→ Exercise description
Read through the data below and state how many of its lines contain the word "Math", adding nothing.

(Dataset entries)
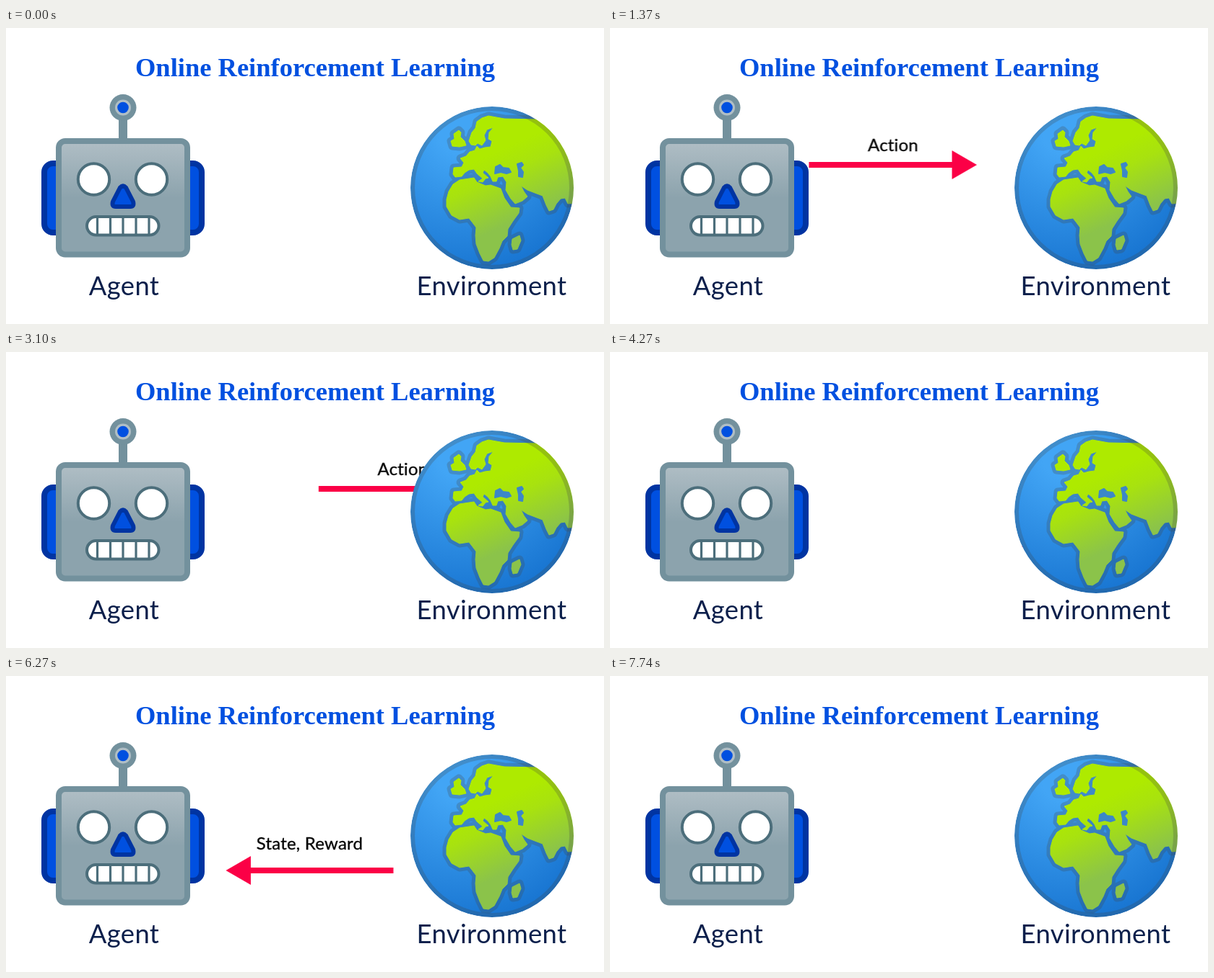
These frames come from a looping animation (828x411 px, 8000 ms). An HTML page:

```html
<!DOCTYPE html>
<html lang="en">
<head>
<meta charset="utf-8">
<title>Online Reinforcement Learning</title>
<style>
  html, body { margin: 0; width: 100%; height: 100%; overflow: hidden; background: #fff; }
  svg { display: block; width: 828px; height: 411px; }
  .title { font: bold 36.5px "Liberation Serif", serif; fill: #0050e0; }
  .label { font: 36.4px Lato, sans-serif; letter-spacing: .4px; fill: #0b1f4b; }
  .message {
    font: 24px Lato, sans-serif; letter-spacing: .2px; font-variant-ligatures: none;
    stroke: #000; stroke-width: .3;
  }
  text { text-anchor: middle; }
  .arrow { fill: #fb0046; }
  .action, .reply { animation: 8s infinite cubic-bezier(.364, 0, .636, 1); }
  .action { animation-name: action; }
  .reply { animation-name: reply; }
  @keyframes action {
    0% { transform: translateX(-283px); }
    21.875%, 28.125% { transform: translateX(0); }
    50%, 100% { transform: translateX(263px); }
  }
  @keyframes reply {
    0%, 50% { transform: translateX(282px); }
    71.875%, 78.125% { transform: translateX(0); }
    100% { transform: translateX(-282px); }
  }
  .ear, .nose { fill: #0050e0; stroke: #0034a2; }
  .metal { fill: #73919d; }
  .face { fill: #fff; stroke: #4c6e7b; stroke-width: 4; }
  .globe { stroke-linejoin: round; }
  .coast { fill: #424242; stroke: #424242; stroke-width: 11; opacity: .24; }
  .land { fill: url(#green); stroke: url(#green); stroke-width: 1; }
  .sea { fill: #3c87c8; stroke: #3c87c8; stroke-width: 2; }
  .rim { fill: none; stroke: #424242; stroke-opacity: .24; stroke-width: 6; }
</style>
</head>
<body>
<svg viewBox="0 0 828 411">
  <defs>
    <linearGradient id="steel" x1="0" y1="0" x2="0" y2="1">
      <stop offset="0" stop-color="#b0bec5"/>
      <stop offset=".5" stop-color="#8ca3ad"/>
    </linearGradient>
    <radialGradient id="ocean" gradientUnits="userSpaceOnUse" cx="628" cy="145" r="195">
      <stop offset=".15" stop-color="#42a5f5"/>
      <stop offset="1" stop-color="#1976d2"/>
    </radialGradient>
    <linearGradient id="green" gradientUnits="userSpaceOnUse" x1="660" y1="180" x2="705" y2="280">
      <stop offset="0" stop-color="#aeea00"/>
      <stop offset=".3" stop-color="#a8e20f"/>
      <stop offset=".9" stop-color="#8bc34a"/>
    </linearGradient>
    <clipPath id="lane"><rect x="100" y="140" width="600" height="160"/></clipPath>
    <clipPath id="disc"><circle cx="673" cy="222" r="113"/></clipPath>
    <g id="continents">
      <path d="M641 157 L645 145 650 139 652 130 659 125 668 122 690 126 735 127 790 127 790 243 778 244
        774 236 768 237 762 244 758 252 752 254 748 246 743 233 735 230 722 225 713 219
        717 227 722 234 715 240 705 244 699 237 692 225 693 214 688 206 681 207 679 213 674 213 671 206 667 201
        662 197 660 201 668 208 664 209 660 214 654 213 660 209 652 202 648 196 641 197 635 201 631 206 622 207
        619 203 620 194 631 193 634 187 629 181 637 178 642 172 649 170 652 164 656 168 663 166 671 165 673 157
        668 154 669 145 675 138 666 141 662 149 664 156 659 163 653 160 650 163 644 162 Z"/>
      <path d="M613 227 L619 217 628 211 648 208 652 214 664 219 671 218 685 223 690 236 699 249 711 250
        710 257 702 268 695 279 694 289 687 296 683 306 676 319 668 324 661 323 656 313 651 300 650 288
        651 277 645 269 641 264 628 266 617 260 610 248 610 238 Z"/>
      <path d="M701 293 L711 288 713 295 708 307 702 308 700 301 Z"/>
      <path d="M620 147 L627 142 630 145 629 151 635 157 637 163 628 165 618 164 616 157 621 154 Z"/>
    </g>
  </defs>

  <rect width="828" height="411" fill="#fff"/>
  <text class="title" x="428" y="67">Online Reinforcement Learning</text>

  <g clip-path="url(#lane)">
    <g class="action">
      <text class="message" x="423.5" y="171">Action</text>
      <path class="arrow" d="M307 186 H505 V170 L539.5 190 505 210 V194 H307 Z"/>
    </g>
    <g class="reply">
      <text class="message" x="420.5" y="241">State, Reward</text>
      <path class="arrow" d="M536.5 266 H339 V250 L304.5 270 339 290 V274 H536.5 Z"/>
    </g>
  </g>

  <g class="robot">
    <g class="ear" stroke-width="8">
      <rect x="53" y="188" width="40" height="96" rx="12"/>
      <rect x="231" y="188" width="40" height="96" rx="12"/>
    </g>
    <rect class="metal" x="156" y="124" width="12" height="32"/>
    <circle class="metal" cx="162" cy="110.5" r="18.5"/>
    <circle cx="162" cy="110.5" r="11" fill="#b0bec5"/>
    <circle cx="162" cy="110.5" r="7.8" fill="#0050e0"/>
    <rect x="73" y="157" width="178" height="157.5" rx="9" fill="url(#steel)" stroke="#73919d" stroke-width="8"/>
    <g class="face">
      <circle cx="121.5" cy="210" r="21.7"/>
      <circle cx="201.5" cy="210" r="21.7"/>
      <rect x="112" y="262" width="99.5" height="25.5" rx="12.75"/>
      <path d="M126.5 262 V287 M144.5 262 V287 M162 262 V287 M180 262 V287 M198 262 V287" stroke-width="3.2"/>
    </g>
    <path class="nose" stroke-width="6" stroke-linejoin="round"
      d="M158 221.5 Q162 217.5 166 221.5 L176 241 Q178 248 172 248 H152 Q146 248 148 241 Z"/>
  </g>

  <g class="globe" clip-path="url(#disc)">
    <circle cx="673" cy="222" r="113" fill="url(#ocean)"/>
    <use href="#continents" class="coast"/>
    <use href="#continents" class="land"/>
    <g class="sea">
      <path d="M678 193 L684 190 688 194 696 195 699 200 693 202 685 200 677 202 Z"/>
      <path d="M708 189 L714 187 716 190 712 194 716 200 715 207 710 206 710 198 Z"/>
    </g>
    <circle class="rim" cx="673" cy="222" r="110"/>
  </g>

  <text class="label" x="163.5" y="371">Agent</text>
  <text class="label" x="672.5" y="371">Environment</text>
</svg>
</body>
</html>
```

==

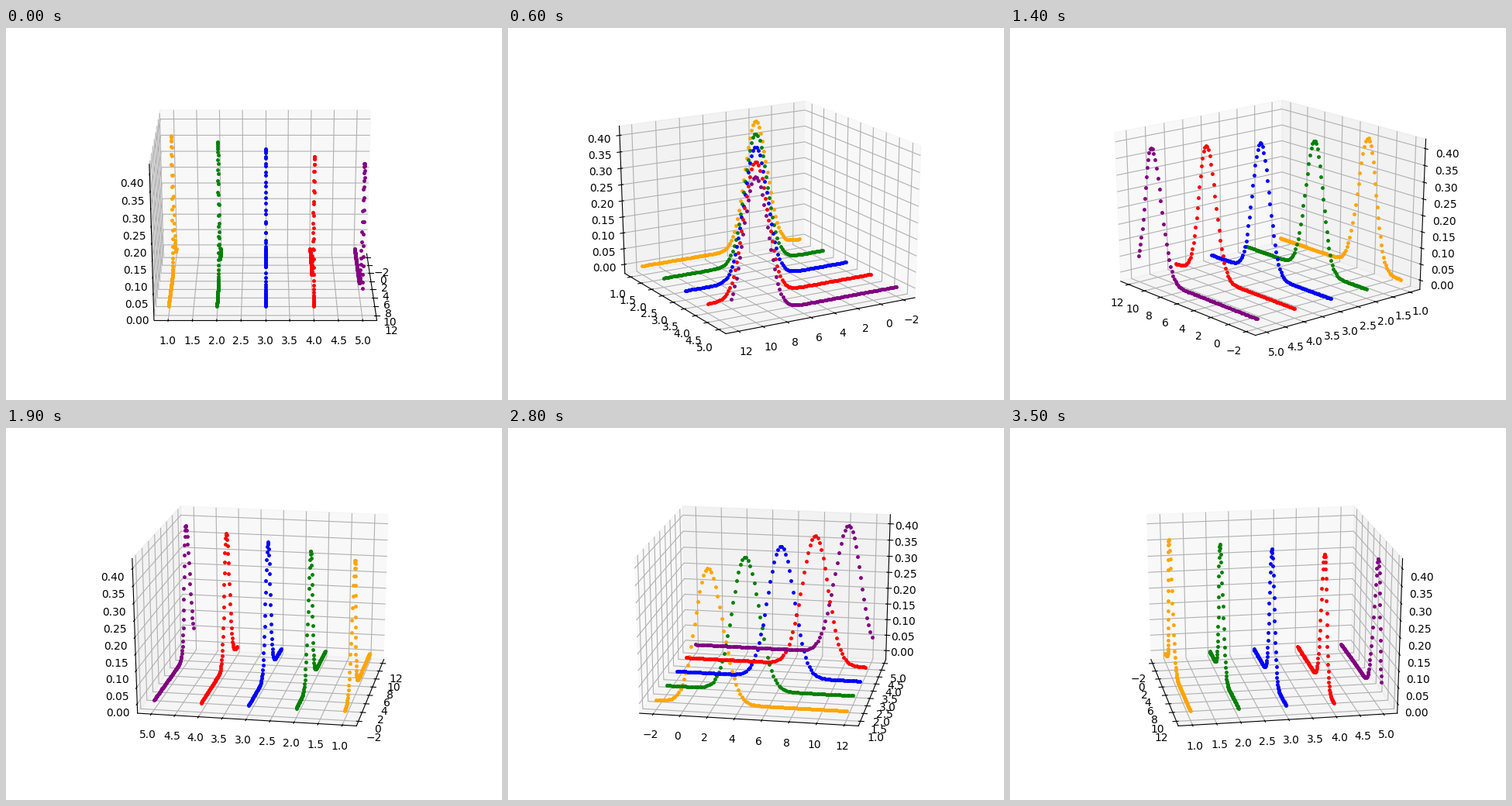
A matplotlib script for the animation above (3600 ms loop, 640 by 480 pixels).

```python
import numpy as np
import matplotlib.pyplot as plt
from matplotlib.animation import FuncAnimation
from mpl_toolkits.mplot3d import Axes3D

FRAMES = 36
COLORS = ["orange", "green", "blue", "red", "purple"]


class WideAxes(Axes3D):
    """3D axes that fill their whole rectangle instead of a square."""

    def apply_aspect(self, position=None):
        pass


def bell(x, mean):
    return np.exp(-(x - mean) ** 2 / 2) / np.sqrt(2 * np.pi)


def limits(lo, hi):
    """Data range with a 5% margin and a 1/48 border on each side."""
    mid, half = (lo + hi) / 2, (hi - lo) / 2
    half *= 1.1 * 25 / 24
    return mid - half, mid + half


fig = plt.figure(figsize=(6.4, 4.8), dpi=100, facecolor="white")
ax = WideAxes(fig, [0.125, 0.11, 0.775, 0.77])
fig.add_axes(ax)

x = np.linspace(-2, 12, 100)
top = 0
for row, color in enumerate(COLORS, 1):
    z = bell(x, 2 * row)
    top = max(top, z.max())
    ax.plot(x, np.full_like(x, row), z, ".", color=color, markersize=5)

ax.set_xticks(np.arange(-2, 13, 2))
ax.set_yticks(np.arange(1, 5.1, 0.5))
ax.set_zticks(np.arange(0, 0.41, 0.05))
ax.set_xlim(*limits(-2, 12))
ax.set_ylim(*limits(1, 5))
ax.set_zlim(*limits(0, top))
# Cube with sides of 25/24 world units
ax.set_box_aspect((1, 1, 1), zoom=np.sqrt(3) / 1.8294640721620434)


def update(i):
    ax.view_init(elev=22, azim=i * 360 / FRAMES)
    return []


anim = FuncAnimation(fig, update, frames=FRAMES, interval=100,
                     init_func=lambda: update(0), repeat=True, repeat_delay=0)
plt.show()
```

...

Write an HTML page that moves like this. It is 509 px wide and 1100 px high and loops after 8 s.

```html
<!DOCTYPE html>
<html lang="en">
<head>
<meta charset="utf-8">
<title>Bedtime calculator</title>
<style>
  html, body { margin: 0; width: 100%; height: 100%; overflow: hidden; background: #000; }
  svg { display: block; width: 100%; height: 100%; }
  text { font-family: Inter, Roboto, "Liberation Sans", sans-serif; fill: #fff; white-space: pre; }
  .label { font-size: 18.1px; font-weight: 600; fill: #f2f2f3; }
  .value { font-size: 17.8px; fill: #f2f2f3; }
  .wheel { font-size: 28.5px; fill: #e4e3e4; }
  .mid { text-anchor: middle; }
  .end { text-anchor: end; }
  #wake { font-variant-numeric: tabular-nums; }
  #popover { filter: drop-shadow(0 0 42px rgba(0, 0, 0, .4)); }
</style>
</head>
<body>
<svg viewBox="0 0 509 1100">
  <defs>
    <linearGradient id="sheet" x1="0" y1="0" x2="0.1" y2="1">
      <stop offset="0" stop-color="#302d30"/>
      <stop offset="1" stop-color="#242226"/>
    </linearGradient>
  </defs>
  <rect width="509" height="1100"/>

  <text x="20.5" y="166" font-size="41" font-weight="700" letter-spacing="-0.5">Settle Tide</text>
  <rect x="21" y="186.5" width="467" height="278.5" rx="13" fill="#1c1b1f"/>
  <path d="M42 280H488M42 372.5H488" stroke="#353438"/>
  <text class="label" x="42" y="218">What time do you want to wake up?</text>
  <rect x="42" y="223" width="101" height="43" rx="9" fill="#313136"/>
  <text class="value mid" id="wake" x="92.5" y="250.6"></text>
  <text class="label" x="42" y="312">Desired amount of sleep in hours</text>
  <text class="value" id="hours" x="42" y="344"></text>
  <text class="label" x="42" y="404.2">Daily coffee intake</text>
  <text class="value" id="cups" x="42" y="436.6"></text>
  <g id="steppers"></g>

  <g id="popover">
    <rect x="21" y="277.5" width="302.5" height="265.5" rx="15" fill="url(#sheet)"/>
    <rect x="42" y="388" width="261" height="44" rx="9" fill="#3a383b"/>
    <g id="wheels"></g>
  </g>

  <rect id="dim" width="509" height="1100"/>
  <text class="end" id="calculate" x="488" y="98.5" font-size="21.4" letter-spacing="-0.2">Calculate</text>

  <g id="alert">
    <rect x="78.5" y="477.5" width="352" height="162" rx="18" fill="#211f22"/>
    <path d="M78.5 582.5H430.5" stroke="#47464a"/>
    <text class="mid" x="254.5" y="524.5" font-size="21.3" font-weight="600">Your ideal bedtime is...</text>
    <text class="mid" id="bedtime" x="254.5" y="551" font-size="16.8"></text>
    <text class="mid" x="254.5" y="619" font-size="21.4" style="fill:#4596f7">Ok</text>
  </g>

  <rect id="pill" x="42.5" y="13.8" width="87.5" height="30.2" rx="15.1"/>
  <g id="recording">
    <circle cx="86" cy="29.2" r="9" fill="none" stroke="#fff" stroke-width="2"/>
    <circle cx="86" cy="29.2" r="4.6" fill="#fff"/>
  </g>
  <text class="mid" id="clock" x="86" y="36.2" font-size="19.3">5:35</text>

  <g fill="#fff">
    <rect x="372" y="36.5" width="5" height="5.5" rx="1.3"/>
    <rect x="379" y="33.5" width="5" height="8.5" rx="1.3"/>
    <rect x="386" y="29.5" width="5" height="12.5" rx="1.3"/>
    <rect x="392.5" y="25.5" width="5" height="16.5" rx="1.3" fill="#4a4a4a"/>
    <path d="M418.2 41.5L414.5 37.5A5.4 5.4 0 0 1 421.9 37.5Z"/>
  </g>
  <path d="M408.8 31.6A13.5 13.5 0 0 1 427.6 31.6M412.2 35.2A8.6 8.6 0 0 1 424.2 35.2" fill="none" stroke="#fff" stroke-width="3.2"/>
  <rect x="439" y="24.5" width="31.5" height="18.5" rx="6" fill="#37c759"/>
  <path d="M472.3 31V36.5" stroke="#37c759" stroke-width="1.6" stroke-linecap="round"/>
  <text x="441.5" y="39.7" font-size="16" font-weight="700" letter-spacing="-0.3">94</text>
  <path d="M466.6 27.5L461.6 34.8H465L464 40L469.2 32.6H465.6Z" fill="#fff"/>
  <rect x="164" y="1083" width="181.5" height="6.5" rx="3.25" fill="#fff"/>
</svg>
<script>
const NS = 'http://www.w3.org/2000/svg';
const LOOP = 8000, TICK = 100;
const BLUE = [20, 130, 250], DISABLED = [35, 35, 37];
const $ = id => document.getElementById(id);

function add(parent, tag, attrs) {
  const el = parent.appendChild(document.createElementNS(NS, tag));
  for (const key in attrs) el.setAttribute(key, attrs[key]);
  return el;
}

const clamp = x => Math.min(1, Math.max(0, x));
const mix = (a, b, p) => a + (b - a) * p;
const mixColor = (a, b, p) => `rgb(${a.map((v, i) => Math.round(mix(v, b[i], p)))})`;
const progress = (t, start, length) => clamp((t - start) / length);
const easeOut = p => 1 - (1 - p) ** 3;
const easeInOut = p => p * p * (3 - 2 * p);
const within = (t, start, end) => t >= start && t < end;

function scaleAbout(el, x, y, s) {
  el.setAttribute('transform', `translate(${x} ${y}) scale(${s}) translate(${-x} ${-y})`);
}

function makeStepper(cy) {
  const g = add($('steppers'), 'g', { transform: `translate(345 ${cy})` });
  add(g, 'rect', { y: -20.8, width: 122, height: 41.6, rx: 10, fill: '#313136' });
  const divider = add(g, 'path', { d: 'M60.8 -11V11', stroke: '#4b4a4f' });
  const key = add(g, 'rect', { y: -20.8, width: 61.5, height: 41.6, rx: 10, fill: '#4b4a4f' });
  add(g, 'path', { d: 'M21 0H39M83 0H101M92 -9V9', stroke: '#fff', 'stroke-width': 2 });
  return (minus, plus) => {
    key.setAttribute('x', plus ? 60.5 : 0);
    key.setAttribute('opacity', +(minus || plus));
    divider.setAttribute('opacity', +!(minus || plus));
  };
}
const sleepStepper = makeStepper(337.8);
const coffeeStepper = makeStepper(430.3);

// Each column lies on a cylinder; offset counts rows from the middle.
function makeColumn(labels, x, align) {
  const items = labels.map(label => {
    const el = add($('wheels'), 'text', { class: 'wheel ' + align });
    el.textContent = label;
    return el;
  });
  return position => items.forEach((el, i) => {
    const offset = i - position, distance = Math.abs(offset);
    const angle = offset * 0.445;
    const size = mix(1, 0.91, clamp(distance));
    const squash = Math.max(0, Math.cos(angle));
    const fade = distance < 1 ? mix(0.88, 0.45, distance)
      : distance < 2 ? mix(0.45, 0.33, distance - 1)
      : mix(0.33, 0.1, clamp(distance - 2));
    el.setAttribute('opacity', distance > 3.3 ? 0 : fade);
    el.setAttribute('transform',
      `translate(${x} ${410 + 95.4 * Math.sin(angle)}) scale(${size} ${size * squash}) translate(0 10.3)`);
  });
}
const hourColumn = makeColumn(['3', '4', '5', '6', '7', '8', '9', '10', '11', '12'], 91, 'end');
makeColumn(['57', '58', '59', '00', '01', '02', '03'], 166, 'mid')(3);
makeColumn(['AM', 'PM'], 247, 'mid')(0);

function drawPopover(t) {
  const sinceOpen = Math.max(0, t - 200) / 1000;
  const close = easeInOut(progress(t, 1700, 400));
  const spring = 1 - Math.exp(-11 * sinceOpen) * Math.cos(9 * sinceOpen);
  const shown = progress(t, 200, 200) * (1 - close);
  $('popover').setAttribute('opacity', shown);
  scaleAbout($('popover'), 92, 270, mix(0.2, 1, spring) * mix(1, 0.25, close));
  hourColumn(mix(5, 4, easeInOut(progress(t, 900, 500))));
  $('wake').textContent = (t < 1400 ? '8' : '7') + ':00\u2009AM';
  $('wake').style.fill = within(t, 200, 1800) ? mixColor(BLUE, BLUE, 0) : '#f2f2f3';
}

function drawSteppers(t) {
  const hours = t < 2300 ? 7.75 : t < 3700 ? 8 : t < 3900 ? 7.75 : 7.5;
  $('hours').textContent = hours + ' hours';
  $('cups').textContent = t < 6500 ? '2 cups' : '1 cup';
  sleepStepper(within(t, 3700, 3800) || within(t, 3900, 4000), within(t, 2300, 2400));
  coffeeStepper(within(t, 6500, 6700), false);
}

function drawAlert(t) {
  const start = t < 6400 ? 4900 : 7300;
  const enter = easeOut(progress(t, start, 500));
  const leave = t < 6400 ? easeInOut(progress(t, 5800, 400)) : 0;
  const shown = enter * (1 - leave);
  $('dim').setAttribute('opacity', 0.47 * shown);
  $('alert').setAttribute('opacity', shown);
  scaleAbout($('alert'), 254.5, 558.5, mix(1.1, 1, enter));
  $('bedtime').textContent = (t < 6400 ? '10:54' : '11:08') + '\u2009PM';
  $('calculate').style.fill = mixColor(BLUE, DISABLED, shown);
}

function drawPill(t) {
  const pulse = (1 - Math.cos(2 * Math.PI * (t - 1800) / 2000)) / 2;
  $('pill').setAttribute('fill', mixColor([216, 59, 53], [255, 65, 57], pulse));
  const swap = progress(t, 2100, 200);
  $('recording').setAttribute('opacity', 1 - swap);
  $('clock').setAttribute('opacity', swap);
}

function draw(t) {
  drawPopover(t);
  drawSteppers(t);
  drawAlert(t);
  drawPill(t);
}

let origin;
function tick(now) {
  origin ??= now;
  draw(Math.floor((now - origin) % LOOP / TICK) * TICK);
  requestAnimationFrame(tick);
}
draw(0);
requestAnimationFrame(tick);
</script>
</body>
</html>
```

→ Response
9